** Opening RECORD EXCERPTS block **

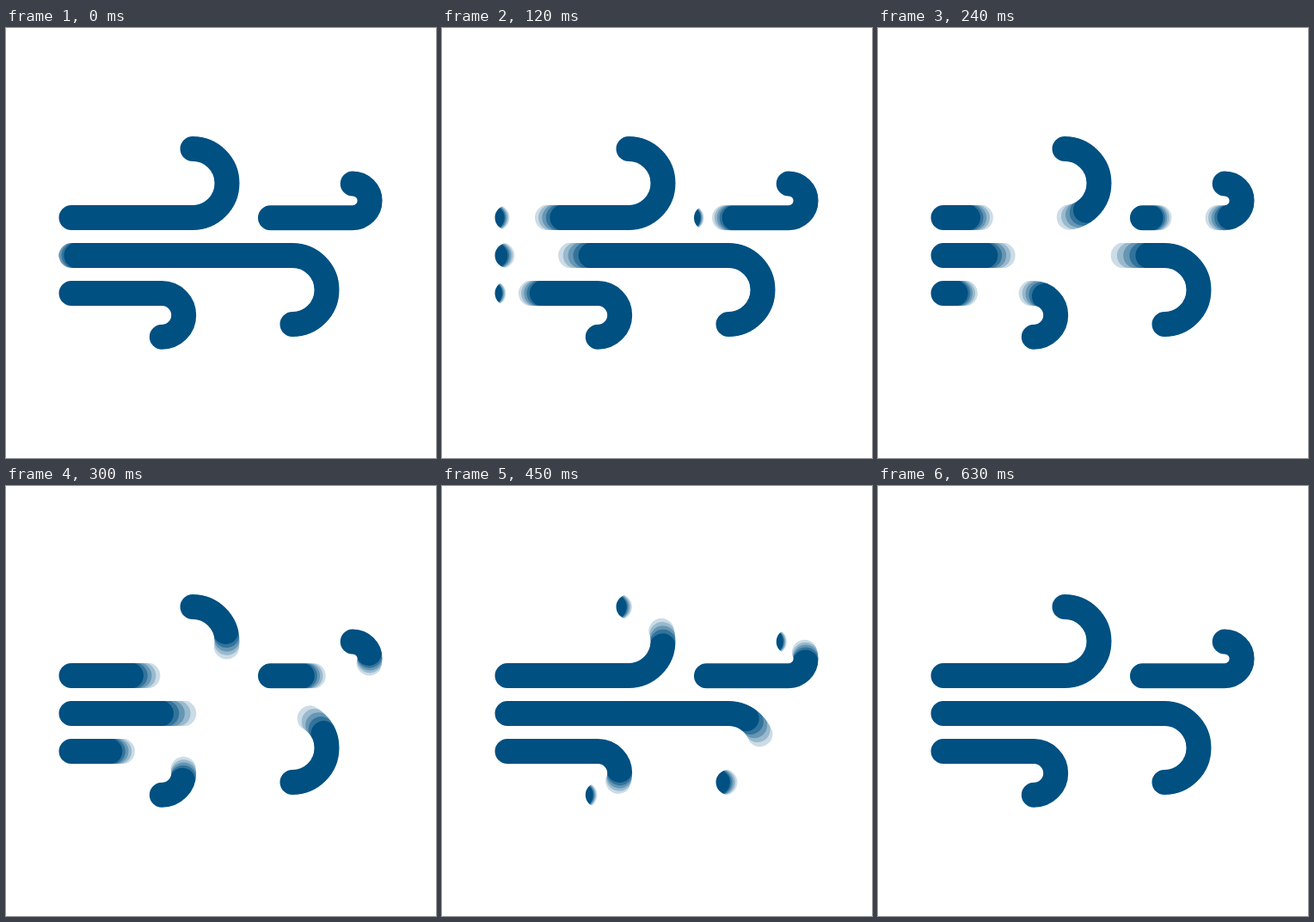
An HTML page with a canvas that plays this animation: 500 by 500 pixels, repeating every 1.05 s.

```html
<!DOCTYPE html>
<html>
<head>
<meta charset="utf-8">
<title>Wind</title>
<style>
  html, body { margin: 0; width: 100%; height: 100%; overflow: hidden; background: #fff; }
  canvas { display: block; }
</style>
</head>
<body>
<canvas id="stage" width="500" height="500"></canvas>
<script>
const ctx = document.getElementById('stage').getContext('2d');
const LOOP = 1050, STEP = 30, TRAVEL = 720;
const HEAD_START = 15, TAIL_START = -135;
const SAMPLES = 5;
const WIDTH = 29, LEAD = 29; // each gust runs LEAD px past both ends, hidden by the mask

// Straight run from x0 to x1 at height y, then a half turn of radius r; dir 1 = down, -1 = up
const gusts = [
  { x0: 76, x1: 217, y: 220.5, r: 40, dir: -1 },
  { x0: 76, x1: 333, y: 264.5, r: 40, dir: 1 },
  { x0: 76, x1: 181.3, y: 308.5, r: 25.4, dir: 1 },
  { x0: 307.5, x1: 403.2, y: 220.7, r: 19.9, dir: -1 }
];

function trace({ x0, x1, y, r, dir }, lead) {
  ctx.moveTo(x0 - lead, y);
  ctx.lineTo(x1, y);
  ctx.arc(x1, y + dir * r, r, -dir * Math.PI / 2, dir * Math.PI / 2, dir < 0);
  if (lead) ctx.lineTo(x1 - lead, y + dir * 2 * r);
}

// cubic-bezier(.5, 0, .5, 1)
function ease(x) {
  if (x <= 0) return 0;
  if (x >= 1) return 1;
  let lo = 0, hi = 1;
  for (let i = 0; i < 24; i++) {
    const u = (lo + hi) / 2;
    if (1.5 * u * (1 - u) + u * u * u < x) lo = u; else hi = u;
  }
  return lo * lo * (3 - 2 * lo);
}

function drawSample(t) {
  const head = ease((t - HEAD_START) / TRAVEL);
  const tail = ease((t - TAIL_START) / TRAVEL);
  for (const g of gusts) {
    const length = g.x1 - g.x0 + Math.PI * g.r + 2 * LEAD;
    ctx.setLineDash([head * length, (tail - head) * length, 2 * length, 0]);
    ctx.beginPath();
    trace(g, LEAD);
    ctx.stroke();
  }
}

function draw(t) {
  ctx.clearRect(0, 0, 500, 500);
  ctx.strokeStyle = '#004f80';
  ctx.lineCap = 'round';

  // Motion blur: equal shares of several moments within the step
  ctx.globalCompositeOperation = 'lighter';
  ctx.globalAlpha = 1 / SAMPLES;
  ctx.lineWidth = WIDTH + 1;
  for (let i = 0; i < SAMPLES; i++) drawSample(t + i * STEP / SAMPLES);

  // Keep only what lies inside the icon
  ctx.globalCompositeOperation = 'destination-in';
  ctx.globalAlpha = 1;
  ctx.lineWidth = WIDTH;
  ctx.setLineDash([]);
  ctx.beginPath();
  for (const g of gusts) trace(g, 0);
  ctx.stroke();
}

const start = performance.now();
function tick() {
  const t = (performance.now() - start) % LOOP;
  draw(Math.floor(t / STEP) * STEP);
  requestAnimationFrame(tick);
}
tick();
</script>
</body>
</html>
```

** Closing RECORD EXCERPTS block **
** Opening RECORD EXCERPTS block **

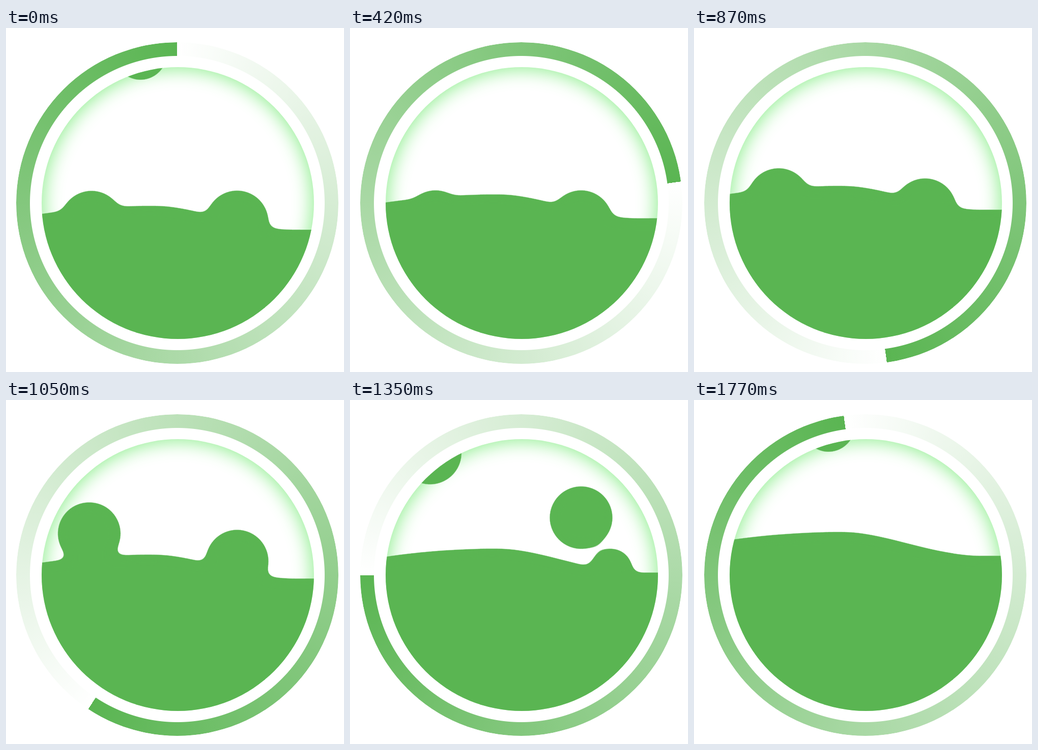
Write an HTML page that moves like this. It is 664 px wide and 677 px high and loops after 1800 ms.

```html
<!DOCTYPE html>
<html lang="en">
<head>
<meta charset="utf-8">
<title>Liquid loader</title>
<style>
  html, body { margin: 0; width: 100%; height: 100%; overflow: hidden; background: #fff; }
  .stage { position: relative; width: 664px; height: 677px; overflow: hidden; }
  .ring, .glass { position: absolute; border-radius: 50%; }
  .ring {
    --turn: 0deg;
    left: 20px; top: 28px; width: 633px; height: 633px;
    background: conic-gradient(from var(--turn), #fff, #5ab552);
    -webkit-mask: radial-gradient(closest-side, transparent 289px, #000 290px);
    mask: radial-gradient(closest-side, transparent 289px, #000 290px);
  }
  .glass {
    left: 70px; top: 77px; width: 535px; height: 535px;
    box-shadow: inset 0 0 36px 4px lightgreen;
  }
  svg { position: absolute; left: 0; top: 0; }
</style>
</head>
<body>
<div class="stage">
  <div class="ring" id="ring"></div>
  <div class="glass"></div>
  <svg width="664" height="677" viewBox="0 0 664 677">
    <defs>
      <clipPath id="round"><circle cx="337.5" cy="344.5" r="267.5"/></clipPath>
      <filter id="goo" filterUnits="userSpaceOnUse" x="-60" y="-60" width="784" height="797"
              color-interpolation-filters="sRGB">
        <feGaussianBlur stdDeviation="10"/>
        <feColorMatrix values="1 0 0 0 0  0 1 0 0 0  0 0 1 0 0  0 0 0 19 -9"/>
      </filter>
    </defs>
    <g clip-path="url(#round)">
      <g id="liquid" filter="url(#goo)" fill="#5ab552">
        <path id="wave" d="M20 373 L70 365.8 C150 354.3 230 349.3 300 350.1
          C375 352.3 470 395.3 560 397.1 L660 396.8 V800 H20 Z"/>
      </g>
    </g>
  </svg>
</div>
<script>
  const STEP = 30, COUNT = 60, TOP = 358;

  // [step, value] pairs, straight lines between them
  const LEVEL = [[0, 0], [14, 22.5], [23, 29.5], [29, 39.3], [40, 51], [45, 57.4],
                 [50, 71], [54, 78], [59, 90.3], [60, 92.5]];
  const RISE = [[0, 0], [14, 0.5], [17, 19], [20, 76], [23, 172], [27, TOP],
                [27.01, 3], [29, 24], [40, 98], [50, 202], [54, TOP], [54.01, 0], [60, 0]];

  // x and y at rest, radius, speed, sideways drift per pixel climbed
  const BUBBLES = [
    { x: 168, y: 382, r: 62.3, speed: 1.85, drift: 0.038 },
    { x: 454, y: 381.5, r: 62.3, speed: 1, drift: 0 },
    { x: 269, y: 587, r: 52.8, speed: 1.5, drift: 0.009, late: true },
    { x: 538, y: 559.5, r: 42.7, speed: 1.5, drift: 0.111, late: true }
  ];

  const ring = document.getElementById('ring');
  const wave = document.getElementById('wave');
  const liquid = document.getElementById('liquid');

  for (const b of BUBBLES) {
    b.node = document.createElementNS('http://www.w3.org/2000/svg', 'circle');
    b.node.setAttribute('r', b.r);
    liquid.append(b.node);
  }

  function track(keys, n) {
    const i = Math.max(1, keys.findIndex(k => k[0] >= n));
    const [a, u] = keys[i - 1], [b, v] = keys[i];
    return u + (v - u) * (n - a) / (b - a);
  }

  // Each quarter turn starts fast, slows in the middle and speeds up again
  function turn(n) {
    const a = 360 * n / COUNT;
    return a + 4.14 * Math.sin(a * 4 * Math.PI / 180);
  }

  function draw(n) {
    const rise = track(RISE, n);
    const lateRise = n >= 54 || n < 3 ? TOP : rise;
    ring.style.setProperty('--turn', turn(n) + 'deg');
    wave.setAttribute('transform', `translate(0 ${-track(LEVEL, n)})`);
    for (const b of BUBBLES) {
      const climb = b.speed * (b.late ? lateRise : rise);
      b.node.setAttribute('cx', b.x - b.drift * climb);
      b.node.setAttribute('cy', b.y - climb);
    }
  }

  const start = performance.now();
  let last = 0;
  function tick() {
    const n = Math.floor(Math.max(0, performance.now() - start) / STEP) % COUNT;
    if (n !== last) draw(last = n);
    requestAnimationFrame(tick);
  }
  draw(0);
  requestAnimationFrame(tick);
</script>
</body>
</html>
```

** Closing RECORD EXCERPTS block **

◆ THE TASK: Copy out, from the records above, every line that holds the string "document".

◆ SOLUTION FOR THIS EXERCISE:
const ctx = document.getElementById('stage').getContext('2d');
  const ring = document.getElementById('ring');
  const wave = document.getElementById('wave');
  const liquid = document.getElementById('liquid');
    b.node = document.createElementNS('http://www.w3.org/2000/svg', 'circle');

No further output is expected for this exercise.